2007 will go down in history as the year the Arctic icecap collapsed. The NSIDC (National Snow and Ice Date Center) is making available real time images of the Arctic Ice Cap which show the icecap shrinking dramatically below it's normal minimum summer area. Here is the report for Sept 10, 2007:
Sea ice extent continues to decline, and is now at 4.24 million square kilometers (1.63 million square miles), falling yet further below the previous record absolute minimum of 5.32 million square kilometers (2.05 million square miles) that occurred on September 20–21, 2005.
Record low icecap extent on Sept 10, 2007
More below ...
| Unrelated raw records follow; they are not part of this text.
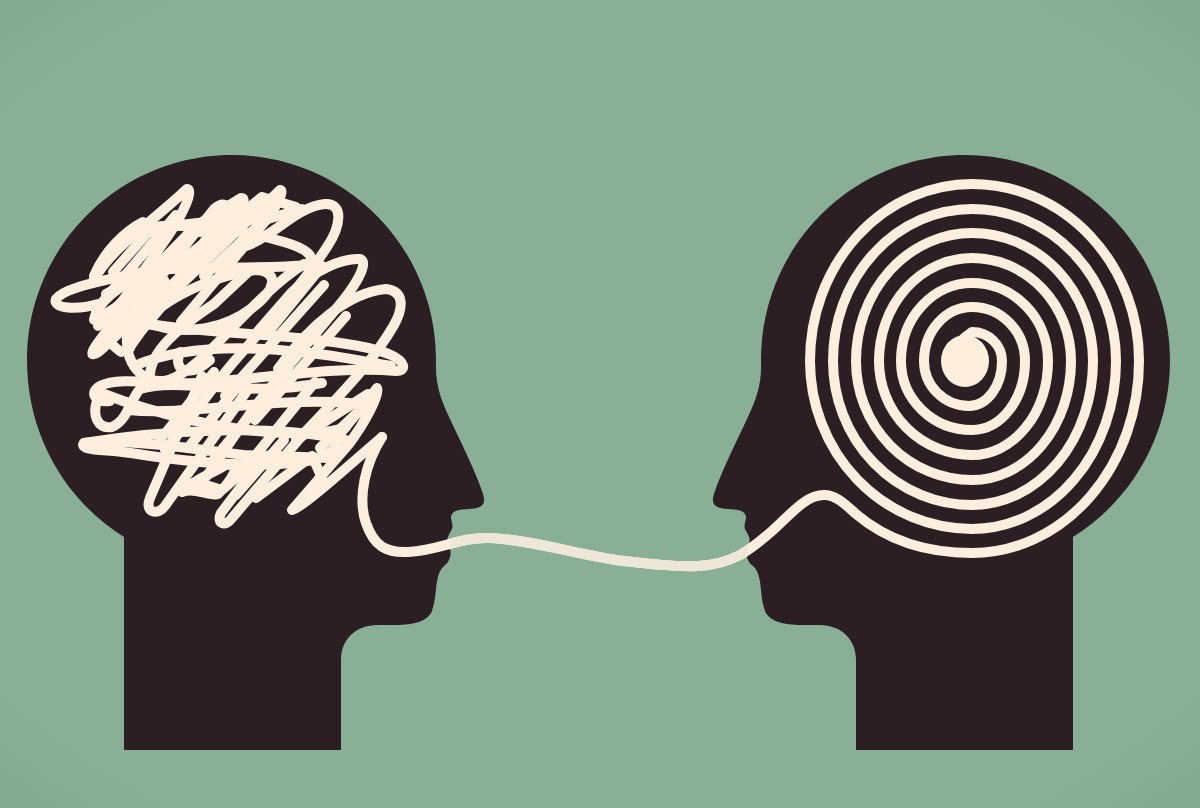
<!DOCTYPE html>
<html lang="en">
<head>
<meta charset="utf-8">
<title>Tangled thought, untangled</title>
<style>
  :root {
    --sage: #89b097;
    --sage-edge: #80a88f;
    --ink: #2b1f23;
    --cream: #feeedd;
    --cream-shade: #eee7d8;
  }
  html, body { margin: 0; height: 100%; overflow: hidden; background: var(--sage); }
  .artwork { display: block; width: 1200px; height: 808px; }
  .head { fill: var(--ink); }
  .thread { fill: none; stroke: var(--cream); stroke-width: 10; stroke-linecap: round; stroke-linejoin: round; }
  .thread-outside { stroke: var(--cream-shade); stroke-linecap: butt; }
  .knot { fill: var(--cream); }
</style>
</head>
<body>
<svg class="artwork" viewBox="0 0 1200 808" role="img" aria-label="Two facing heads: a tangled scribble in one becomes a neat spiral in the other">
  <defs>
    <radialGradient id="backdrop" cx="50%" cy="50%" r="75%">
      <stop offset="0.8" stop-color="var(--sage)"/>
      <stop offset="1" stop-color="var(--sage-edge)"/>
    </radialGradient>
    <path id="profile" d="M124 750V537C65 500 27 435 27 360C27 247 119 155 232 155C345 155 436 247 436 360C435 385 441 400 450 419C462 445 476 472 483 494Q487 505 477 508C467 510 456 508 452 514C449 519 454 523 452 529C449 535 445 539 449 546C453 556 449 562 443 567C434 577 438 594 432 611C427 623 410 625 392 625H378C355 625 341 640 341 660V750Z"/>
    <path id="link" d="M382 437C366 462 357 497 366 523C374 546 386 553 408 552C442 550 458 537 490 538C530 540 572 553 616 560C650 564 676 567 698 566C732 564 748 552 772 531C792 513 806 495 824 495C836 495 845 504 856 514C889 542 930 553 972 553"/>
    <clipPath id="gap">
      <path d="M450 500H748V580H450Z"/>
    </clipPath>
  </defs>

  <rect width="1200" height="808" fill="url(#backdrop)"/>

  <use href="#profile" class="head"/>
  <use href="#profile" class="head" transform="matrix(-1 0 0 1 1197 0)"/>

  <g id="scribble" class="thread">
    <!-- crown strokes -->
    <path d="M92 283C112 246 148 226 187 189C194 190 183 214 168 236L112 316"/>
    <path d="M94 276C104 252 124 232 143 222C128 240 154 231 175 226C215 218 261 226 302 209"/>
    <path d="M130 231C178 218 250 232 284 242C308 249 316 257 308 265C260 270 180 264 132 274C104 281 65 287 56 299C52 309 78 310 98 304"/>
    <path d="M120 328L214 209C222 202 230 203 224 214L132 344"/>
    <path d="M106 322L202 222L241 198C248 198 240 212 232 222L142 330"/>
    <path d="M146 318L280 190C285 191 276 207 267 219L181 322"/>
    <path d="M180 262L262 197L296 207C290 217 276 213 262 222L204 276"/>
    <path d="M100 305L176 215M113 272L152 228M98 326L190 232M200 232L235 204M212 222L270 208"/>
    <path d="M246 246C275 236 295 207 325 204C344 203 341 226 327 247C300 288 262 329 232 364C208 393 190 421 165 450"/>
    <!-- left cluster -->
    <path d="M94 320C98 298 126 282 152 270L100 340C84 361 96 356 108 343L188 270"/>
    <path d="M106 294L133 280L116 330L164 280L130 340M104 315L146 288M110 343L121 352M122 304L152 296"/>
    <path d="M130 348C140 306 210 276 255 270C282 271 274 292 252 308C224 329 188 335 158 326L96 312"/>
    <path d="M128 328C122 362 142 386 168 380C204 370 250 298 304 264M180 352C172 372 190 378 210 360"/>
    <path d="M150 374C152 350 178 328 214 304L248 272"/>
    <!-- long loops to the right -->
    <path d="M115 318C180 332 246 332 308 339C344 343 372 347 391 355C404 361 408 371 396 371C340 366 270 378 196 383C160 385 120 376 100 386C88 393 96 403 110 401"/>
    <path d="M134 366C184 345 246 346 300 352C336 355 366 362 391 366"/>
    <path d="M252 338L292 292C317 268 344 258 360 259C370 263 354 288 336 309L256 405L206 477"/>
    <path d="M278 369C309 325 350 292 386 289C404 291 404 307 394 325C371 365 337 398 306 431L232 518C225 528 216 523 221 513L262 459"/>
    <path d="M225 396L324 285M255 420L346 316M322 266L270 330"/>
    <!-- lower weave -->
    <path d="M98 398C91 416 98 429 112 427C128 420 130 400 140 389C182 377 244 398 322 383"/>
    <path d="M104 394C150 412 220 430 282 433C305 434 331 433 346 427"/>
    <path d="M128 410C190 416 268 397 350 403"/>
    <path d="M346 440C276 424 160 430 84 443C78 451 106 449 131 453C186 462 251 468 302 462C326 459 340 448 337 438C350 421 364 406 377 388C381 393 364 424 349 444L292 510C300 510 356 459 382 437"/>
    <path d="M84 443C130 439 190 448 244 455L330 458"/>
    <path d="M202 376L150 498C144 513 158 516 165 506L249 388"/>
    <path d="M160 440L214 372M188 448L246 376M214 459L288 370M250 462L315 382M296 440L368 394M320 448L356 414"/>
    <path d="M182 492C195 479 211 474 226 465C245 461 230 482 218 494C208 497 194 486 182 492M196 482L222 490L245 470M236 495L284 440M256 498L312 456L322 478"/>
  </g>

  <g id="spiral">
    <path class="thread" d="M972 553A167 192 0 0 0 1139 361A167 177 0 0 0 972 184A162 177 0 0 0 810 361A162 168 0 0 0 972 529A144 168 0 0 0 1116 361A144 152 0 0 0 972 209A139 152 0 0 0 833 361A139 144 0 0 0 972 505A121 144 0 0 0 1093 361A121 128 0 0 0 972 233A116 128 0 0 0 856 361A116 119 0 0 0 972 480A99 119 0 0 0 1071 361A99 103 0 0 0 972 258A93 103 0 0 0 879 361A93 94 0 0 0 972 455A76 94 0 0 0 1048 361A76 78 0 0 0 972 283A71 78 0 0 0 901 361A71 69 0 0 0 972 430A53 69 0 0 0 1025 361A53 54 0 0 0 972 307A48 54 0 0 0 924 361A45 45 0 0 0 969 406A33 45 0 0 0 1002 361A30 29 0 0 0 972 332L964 338"/>
    <ellipse class="knot" cx="965" cy="361" rx="24" ry="26"/>
  </g>

  <use href="#link" class="thread"/>
  <g clip-path="url(#gap)">
    <use href="#link" class="thread thread-outside"/>
  </g>
</svg>
</body>
</html>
The image below shows the current (Sept 10, 2007) extent of the Arctic Ice Cap. The magenta line indicates the normal extent of the icecap at it's summer minimum for the last 30 years. As you can see the current icecap area is far below the normal area. And it's still shrinking!
The graph shows the current area of the Arctic icecap compared to previous years. The 2007 icecap is reduced by 40% from it's normal area!
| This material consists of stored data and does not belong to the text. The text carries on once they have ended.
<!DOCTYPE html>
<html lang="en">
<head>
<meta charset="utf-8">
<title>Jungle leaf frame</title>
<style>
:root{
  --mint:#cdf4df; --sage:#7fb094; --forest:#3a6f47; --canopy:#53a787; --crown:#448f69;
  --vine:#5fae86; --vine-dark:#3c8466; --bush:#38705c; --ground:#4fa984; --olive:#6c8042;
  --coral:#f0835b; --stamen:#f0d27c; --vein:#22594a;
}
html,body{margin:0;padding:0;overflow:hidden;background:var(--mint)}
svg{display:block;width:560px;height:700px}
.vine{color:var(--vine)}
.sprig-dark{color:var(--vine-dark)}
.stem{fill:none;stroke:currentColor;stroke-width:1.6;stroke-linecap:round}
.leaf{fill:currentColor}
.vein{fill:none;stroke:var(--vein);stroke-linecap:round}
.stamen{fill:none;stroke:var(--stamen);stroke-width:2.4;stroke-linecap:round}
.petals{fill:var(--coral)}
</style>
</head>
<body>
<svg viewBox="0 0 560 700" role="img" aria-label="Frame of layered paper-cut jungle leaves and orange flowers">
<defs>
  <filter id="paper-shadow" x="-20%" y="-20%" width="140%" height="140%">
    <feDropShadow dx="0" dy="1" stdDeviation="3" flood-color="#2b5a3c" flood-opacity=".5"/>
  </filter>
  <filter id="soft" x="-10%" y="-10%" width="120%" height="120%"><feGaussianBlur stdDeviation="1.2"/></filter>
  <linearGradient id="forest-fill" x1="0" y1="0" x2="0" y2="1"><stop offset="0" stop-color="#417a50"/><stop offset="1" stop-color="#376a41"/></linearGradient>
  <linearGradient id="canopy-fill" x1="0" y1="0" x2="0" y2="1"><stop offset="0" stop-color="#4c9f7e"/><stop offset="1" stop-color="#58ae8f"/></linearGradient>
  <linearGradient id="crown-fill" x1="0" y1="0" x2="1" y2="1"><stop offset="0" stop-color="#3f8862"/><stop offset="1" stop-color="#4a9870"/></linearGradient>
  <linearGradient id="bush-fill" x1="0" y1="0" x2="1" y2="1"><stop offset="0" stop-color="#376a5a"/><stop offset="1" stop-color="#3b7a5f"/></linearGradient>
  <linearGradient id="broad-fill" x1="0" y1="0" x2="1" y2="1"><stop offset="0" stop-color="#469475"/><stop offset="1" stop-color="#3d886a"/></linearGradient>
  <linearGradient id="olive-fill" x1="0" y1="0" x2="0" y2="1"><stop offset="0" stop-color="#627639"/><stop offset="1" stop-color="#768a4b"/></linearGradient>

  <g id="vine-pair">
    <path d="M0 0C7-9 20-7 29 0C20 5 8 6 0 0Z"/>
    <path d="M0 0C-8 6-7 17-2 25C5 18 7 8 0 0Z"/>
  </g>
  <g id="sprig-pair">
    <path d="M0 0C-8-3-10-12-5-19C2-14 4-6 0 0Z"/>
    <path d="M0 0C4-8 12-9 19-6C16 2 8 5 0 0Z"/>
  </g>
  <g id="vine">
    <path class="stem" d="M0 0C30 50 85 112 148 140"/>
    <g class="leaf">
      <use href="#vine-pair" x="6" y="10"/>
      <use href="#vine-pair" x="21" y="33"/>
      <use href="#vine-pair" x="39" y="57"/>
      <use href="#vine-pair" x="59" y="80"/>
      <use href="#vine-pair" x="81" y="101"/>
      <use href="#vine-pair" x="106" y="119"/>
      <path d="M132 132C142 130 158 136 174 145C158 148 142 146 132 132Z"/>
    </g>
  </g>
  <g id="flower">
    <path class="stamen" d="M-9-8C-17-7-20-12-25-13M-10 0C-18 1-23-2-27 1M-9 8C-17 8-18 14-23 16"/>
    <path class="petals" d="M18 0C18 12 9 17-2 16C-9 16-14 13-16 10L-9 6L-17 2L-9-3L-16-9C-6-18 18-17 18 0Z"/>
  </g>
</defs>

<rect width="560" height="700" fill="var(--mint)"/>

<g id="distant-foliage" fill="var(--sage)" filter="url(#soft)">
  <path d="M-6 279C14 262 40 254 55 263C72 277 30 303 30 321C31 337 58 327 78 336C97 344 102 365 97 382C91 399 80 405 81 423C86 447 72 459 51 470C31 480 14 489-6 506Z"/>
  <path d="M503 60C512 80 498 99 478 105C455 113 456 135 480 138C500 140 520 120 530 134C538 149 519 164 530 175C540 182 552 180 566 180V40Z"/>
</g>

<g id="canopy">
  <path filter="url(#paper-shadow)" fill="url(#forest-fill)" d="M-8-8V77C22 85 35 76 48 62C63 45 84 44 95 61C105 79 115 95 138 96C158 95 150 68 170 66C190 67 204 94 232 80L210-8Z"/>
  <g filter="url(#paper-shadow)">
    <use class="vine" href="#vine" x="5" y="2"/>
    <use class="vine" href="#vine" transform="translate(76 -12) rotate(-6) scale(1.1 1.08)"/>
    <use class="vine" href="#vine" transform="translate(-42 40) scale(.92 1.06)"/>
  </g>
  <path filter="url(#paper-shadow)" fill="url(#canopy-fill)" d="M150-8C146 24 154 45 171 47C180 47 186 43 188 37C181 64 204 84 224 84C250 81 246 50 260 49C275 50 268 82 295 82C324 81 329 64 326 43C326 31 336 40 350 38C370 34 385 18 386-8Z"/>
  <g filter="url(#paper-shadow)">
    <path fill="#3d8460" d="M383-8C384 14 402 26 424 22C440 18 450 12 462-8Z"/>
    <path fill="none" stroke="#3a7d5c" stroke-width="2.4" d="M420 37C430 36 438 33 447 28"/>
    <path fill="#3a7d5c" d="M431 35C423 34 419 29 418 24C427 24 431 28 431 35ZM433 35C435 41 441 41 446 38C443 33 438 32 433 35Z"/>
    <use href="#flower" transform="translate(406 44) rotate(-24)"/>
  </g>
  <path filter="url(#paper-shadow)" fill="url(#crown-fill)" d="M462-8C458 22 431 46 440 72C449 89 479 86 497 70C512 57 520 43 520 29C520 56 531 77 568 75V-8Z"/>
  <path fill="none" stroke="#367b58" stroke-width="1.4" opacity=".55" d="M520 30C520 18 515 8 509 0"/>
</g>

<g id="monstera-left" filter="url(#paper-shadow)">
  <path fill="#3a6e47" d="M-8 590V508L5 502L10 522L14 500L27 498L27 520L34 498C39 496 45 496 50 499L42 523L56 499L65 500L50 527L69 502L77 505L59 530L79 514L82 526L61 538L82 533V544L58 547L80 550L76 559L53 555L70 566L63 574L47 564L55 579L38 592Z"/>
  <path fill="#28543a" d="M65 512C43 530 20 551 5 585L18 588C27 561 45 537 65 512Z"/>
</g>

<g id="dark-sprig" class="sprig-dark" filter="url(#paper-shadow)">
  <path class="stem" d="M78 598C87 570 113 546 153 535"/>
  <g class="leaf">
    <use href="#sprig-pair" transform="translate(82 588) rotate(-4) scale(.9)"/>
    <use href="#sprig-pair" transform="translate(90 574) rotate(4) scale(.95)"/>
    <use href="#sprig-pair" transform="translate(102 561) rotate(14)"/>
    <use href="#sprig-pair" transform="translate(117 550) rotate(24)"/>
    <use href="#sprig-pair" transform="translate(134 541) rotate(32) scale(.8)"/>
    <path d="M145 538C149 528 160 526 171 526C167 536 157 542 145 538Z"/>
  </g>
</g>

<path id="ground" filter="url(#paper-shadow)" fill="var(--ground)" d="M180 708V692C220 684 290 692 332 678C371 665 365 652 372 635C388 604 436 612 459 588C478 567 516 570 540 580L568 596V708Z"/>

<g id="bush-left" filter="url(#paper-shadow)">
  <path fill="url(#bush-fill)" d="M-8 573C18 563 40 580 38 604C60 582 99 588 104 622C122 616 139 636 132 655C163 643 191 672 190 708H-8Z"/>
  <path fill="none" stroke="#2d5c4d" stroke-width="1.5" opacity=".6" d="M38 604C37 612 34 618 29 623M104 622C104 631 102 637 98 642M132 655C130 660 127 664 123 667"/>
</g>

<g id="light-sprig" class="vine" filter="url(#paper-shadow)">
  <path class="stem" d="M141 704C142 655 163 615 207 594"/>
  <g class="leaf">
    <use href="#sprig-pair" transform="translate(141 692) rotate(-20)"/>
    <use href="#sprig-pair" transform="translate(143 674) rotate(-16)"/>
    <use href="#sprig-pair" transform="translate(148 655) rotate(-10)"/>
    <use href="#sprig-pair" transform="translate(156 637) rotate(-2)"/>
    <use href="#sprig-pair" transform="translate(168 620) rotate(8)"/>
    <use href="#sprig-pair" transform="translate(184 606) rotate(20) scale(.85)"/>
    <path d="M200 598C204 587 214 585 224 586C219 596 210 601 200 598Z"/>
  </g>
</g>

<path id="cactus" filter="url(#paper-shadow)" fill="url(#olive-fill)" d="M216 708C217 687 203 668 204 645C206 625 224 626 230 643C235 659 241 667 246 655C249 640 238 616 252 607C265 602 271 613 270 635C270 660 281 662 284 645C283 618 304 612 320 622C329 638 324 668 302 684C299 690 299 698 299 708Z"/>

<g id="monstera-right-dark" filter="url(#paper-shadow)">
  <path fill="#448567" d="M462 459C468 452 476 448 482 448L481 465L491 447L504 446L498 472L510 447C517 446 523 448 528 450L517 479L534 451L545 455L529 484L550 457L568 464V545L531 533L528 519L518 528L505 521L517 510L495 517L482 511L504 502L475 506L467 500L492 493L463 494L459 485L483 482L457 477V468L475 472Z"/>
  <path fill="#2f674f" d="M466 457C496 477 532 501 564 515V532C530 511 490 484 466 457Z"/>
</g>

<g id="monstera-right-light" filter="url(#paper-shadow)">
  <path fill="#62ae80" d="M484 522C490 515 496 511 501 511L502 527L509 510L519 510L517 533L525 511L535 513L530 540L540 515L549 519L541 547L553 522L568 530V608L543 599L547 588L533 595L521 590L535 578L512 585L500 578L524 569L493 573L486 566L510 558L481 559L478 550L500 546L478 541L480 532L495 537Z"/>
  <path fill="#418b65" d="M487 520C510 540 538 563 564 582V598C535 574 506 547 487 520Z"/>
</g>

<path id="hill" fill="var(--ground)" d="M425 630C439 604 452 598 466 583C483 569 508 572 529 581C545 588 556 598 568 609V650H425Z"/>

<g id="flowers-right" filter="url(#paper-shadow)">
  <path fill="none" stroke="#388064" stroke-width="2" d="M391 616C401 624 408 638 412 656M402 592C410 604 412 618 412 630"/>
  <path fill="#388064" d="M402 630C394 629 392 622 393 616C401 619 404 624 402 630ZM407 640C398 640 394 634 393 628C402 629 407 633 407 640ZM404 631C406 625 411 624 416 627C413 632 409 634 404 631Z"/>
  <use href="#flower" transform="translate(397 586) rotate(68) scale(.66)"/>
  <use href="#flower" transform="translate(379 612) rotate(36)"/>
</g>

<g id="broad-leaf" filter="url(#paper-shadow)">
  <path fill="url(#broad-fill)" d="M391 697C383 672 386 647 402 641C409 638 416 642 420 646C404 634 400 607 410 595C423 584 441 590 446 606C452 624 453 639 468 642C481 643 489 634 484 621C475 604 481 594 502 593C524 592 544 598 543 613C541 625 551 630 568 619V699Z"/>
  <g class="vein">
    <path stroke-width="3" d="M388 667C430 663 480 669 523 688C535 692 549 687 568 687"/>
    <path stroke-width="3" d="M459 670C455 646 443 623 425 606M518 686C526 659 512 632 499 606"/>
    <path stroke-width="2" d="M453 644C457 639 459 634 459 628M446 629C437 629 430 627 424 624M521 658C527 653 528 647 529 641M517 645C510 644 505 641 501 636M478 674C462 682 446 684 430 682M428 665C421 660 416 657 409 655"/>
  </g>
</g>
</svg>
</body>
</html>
View the historical data using Google Earth
Check it out in Google Earth. Open this file in Google Earth to see a time based animation of the icecap's extent. Use the time slider to see the normal Arctic summers from 1978 to 2006. This animation was obtained from the NSIDC Google Earth page. Take a look to see this and much other data about the state of the cryosphere.
Real time View of the Arctic
You can also see the extent of the Arctic ice cap in real time directly in Google Earth. The image below is being updated everyday.
Opening of the Northwest Passage
The retreat of the icecap has opened up the fabled Northwest Passage for the first time!
On August 21, 2007 the Northwest Passage became open to ships without the need of an icebreaker. According to Nalan Koc of the Norwegian Polar Institute this is the first time since they began keeping records in 1972.
Just a week after Canada and the U.S. agreed to disagree over the ownership of the Northwest Passage, this summer's record melt of Arctic sea ice has unlocked the fabled polar shipping route more completely than ever before, the U.S. National Snow and Ice Data Center has announced.
"It's open," Mark Serreze, a senior scientist with research institute based in Boulder, Colo., said in an interview Tuesday. "It's unprecedented. Theoretically you could take a ship from Tokyo through the Northwest Passage to Boston. Not an easy sail, not a Sunday cruise, but it has started to happen."
Like the projected melting of the glaciers in Glacier National Park in the next 20 years, this latest event is unprecedented and adds to the evidence that global warming is happening much faster than anyone expected.
Rapid melting not just in the Arctic
Like the Arctic, the glaciers of north america are melting at unprecendented rates. Listen to Dan Fagre, an ecologist with the U.S. Geological Survey discuss the fate of the glacier's in Glacier National Park.
"The namesake glaciers for Glacier National Park are disappearing rapidly," he said. "Especially in the last several decades. These glaciers that numbered 150 when the park was first formed are now less than 27." More than 7,000 years ago, glaciers 900 to 1,500 meters thick covered this landscape. The constant ice flow carved out these jagged peaks and deep valleys. Now, Dan Fagre says the remaining glaciers are melting at an alarming rate. He blames global warming. "One glacier by itself can not invoke climate change. But, when you have all the glaciers in almost all of the mountain ranges of the entire globe responding the same way, then you know you have global phenomena. And in this case, the glaciers are responding to warming."
Fagre says if the current melting trend continues all of the glaciers will be gone within 20 years.
The Park formerly know as Glacier
By the way, I was in Glacier National Park this summer and I could not find a single reference to the rapidly melting glaciers in the park bookstores. When I asked a park ranger if they had any books on global warming or on it's effect on Glacier, I was told that for the last 7 years, they have been forbidden to discuss this with tourists because it is controversial!
Amazingly, the park bookstore does not carry a single book on the glaciers of the park. It has apparently has been purged of all but the most cursory references to the glaciers in Glacier National Park. This is apparently intentional to avoid having to admit that the glaciers no longer exist they way they used to and that they will in fact soon be only a memory.
Sobering to realize that the very weather is not controlled solely by the whims of the gods, but also by the accidents of man.